This fall, I will offer a seminar for master students on morals and institutions. The seminar provides a forum to discuss ideas on how moral and pro-social behavior may be enhanced or reduced in people. You may want to think about how people may be "nudged" (Thaler/Sunstein) to increase or reduce cooperative behavior. Or you may look at effects of institutional design (information provision, decision rules, hierarchies, ...) on moral standards. How do we treat other people (or animals, the environment, ...)? What drives such behavior? You may want to focus on adolescents, older people, people around student age, ... and on specific aspects of moral or immoral behavior (harming another person or animal, supporting bad working conditions or environmental damage,...) depending on what you find interesting. Students develop their own ideas for an economic experiment in this research direction, i.e., the seminar is about developing and motivating an experimental design (carrying out the study would be too time-consuming etc. for the seminar, but of course, you may want to carry out your ideas later). Students may work individually or in pairs of two if they want to. The seminar starts with an introductory meeting at the beginning of the semester (end of October 2013). Ideas on lab or field experiments will be presented in January in a block event (each presentation lasting about 30 minutes). Seminar papers (about 12 pages long) can be handed in until 10 March, 2014. Throughout, you can approach me for feedback, of course (email@example.com -- my position at the KIT starts in October). Recent research of mine has focused on moral behavior and institutions (compare, e.g., "Morals and Markets", 2013, with Armin Falk), and I am myself working on upcoming projects in this direction. Inspiration for ideas may come from researchers like Al Roth (repugnant activities), Uri Gneezy (does intrinsic motivation get crowded out by money?), Dan Ariely (e.g. on lying) or from books by Dave Grossman (On Killing), Michael Sandel (Justice, What Money Can't Buy), or philosophers, psychologists, sociologists and/or economists (Karl Marx, Adam Smith, Jonathan Haidt, Kenneth Arrow, Roy Baumeister, ...). I am looking forward to an inspiring and vivid seminar! Grading: Grades will be based on quality of presentation (30%), discussions in the seminar (20%), and seminar papers (50%). Applications: Participation is limited to 15 students. Please apply for the Seminar with E-mail to firstname.lastname@example.org by October 20, 2013. The introductory meeting takes place on October 22, 14:00, Room 006, Building 20.13.

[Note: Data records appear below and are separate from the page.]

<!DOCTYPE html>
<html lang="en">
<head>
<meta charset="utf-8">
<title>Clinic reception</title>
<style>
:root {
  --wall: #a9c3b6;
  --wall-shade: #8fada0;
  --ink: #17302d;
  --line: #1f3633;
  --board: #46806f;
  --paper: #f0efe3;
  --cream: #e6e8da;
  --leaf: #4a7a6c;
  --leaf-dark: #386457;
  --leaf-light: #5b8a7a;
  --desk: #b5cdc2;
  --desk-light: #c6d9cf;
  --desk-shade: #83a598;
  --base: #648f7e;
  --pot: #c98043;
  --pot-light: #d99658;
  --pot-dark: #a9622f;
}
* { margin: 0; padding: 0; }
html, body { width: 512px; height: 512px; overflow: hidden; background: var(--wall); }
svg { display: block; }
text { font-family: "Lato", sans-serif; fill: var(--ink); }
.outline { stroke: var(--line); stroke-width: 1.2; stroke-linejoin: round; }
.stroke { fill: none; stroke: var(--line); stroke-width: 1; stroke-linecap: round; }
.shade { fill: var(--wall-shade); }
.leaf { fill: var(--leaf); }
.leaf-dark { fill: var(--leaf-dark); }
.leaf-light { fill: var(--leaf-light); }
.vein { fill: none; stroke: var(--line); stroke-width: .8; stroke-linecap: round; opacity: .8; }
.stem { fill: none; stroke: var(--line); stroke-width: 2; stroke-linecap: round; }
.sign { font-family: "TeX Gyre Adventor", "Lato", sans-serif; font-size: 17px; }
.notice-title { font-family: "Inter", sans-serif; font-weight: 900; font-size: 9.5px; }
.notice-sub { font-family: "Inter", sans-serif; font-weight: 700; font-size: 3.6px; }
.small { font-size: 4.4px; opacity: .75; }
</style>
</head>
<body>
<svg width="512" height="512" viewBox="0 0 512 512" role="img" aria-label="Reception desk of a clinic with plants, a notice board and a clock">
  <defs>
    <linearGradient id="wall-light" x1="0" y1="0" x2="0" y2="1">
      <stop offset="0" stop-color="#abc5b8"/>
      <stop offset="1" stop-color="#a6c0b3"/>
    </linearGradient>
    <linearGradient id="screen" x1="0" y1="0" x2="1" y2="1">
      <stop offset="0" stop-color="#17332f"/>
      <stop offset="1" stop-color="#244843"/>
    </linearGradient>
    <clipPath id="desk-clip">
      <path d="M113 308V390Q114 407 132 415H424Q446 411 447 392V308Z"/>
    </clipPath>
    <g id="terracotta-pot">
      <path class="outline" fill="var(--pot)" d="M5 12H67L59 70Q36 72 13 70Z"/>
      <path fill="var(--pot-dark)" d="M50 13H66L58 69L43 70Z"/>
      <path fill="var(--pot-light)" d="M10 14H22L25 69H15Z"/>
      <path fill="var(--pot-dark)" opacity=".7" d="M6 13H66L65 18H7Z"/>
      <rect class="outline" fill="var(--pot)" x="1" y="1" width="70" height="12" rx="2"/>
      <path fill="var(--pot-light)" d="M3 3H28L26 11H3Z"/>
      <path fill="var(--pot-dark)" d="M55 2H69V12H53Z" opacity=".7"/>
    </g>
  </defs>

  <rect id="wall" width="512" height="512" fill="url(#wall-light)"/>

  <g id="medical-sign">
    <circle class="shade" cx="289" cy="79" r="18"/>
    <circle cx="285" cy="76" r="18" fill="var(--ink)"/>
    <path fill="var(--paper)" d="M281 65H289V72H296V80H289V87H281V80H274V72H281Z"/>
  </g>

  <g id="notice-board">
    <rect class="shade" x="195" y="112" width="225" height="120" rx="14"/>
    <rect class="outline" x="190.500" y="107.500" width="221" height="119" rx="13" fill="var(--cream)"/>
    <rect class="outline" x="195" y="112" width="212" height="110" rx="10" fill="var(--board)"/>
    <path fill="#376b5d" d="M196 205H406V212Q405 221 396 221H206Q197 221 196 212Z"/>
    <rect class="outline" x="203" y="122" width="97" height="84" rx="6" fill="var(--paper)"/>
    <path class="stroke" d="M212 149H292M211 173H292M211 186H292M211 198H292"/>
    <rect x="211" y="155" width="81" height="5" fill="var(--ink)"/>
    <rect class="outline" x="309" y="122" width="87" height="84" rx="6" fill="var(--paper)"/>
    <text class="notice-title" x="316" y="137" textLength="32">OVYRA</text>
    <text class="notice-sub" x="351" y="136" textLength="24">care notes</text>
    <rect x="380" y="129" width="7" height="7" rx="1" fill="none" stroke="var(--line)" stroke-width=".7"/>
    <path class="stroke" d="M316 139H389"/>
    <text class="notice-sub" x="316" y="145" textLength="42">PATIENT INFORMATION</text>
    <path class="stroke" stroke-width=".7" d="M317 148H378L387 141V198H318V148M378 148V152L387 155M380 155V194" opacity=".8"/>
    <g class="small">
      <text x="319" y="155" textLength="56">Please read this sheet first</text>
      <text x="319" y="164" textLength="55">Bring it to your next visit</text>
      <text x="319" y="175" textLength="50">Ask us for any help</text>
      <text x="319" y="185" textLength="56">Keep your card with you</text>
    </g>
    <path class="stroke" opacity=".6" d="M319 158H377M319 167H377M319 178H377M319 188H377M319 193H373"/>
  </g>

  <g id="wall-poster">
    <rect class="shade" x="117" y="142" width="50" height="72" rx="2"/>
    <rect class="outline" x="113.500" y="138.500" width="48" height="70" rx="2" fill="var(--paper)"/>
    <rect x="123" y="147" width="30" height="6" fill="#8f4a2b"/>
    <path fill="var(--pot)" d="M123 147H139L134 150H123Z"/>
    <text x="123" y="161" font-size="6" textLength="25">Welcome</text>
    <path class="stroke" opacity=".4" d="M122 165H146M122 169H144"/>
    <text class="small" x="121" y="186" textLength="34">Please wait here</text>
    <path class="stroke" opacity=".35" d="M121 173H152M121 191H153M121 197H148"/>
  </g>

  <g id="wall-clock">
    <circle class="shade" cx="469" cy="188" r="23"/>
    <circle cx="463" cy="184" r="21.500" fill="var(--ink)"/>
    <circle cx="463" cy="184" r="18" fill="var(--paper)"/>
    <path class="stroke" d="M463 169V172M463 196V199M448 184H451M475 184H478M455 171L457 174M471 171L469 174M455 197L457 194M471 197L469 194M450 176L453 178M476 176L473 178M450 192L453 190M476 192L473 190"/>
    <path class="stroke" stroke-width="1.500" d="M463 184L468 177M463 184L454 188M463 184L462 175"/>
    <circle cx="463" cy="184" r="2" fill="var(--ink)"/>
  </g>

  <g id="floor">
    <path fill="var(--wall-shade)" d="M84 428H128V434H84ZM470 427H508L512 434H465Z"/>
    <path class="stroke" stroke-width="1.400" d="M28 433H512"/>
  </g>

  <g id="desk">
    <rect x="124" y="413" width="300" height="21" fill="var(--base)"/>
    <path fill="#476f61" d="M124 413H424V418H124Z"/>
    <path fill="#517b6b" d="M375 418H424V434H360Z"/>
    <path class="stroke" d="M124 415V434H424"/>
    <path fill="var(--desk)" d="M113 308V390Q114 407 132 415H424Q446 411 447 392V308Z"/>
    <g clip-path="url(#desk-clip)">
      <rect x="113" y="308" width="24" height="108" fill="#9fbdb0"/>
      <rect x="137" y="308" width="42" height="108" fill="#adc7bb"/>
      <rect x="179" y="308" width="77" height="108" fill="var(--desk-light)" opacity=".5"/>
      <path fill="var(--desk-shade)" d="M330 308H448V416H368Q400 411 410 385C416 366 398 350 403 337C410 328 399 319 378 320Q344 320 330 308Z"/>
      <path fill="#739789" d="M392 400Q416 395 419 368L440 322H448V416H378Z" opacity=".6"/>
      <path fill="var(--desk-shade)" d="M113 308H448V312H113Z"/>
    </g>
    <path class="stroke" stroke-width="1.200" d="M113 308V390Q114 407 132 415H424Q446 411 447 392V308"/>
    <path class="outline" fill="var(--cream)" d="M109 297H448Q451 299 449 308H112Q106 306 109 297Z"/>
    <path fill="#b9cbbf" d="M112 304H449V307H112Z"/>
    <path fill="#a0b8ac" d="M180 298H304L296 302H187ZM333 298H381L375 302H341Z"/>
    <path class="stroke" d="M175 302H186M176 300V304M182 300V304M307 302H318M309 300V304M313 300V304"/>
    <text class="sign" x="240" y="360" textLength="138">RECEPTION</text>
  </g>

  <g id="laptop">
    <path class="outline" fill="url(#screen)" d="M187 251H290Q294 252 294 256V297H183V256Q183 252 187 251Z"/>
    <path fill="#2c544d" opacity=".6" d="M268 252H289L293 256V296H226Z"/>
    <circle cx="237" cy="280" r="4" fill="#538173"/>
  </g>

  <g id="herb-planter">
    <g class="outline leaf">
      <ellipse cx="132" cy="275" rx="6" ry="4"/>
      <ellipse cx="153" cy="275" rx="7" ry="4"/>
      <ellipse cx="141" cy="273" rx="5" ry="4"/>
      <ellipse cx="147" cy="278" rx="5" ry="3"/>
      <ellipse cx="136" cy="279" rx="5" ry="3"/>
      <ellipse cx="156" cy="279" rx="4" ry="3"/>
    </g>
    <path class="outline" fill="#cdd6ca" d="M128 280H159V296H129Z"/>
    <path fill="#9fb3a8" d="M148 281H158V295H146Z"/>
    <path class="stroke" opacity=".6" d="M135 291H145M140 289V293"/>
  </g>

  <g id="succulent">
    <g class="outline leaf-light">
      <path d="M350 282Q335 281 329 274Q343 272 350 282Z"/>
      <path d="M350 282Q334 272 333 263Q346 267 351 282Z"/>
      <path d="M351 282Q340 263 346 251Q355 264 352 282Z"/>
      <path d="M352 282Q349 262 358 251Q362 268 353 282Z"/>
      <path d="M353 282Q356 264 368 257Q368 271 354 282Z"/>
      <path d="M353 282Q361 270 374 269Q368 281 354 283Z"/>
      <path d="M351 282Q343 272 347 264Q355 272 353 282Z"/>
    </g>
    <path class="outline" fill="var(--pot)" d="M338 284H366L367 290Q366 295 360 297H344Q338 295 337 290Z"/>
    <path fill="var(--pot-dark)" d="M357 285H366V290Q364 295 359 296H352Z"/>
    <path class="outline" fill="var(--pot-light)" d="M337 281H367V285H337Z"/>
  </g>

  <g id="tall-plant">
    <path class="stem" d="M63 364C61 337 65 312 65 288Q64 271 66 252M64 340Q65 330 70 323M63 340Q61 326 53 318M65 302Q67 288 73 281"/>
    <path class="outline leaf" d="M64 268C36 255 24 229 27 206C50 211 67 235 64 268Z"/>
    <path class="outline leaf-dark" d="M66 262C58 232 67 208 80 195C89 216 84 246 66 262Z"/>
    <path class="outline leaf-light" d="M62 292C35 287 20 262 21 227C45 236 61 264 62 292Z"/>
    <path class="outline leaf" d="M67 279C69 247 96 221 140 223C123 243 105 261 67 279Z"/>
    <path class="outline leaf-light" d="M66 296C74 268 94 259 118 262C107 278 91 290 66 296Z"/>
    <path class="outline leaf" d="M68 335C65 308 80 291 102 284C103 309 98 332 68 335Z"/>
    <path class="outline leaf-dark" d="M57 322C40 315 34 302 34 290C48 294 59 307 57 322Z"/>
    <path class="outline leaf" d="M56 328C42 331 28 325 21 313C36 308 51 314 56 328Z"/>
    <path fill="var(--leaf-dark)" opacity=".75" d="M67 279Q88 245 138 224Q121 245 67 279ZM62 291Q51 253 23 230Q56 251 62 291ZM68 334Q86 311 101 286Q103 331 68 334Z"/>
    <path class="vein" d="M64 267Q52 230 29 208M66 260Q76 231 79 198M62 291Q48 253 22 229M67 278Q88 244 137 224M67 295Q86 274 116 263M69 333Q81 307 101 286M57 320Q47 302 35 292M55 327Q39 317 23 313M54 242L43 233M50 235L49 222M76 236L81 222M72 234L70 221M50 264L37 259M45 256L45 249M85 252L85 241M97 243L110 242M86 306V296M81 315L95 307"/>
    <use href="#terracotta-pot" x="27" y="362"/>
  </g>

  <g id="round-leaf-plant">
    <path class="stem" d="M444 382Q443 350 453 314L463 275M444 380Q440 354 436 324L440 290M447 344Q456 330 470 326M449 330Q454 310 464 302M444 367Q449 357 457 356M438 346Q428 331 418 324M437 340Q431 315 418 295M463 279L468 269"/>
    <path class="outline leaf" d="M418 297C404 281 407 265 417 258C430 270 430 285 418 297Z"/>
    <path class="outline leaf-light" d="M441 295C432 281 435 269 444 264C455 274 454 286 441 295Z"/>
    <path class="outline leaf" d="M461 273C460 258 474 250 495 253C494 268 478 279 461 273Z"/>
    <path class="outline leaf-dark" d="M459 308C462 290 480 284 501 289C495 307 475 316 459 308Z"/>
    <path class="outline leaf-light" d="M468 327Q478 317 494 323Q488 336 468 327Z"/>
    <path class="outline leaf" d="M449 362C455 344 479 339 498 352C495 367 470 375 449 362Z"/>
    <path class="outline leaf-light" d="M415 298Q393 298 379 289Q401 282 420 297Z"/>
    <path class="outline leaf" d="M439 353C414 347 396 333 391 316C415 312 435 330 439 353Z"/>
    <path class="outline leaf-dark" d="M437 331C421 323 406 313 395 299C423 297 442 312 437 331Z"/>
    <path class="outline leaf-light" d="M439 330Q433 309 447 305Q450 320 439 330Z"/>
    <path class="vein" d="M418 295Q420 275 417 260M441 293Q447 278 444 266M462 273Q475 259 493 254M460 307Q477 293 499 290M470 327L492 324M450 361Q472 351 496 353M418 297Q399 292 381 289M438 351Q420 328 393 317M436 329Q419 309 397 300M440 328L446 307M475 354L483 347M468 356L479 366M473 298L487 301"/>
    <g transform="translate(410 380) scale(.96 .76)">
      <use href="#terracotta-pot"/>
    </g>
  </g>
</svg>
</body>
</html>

Seminar on Morals and Institutions (Master)
|Beginn:||22.10.2013, 14.00 h|
|Dozent:||Prof. Dr. Nora Szech|
|Prüfung:||Vorträge und Seminararbeit|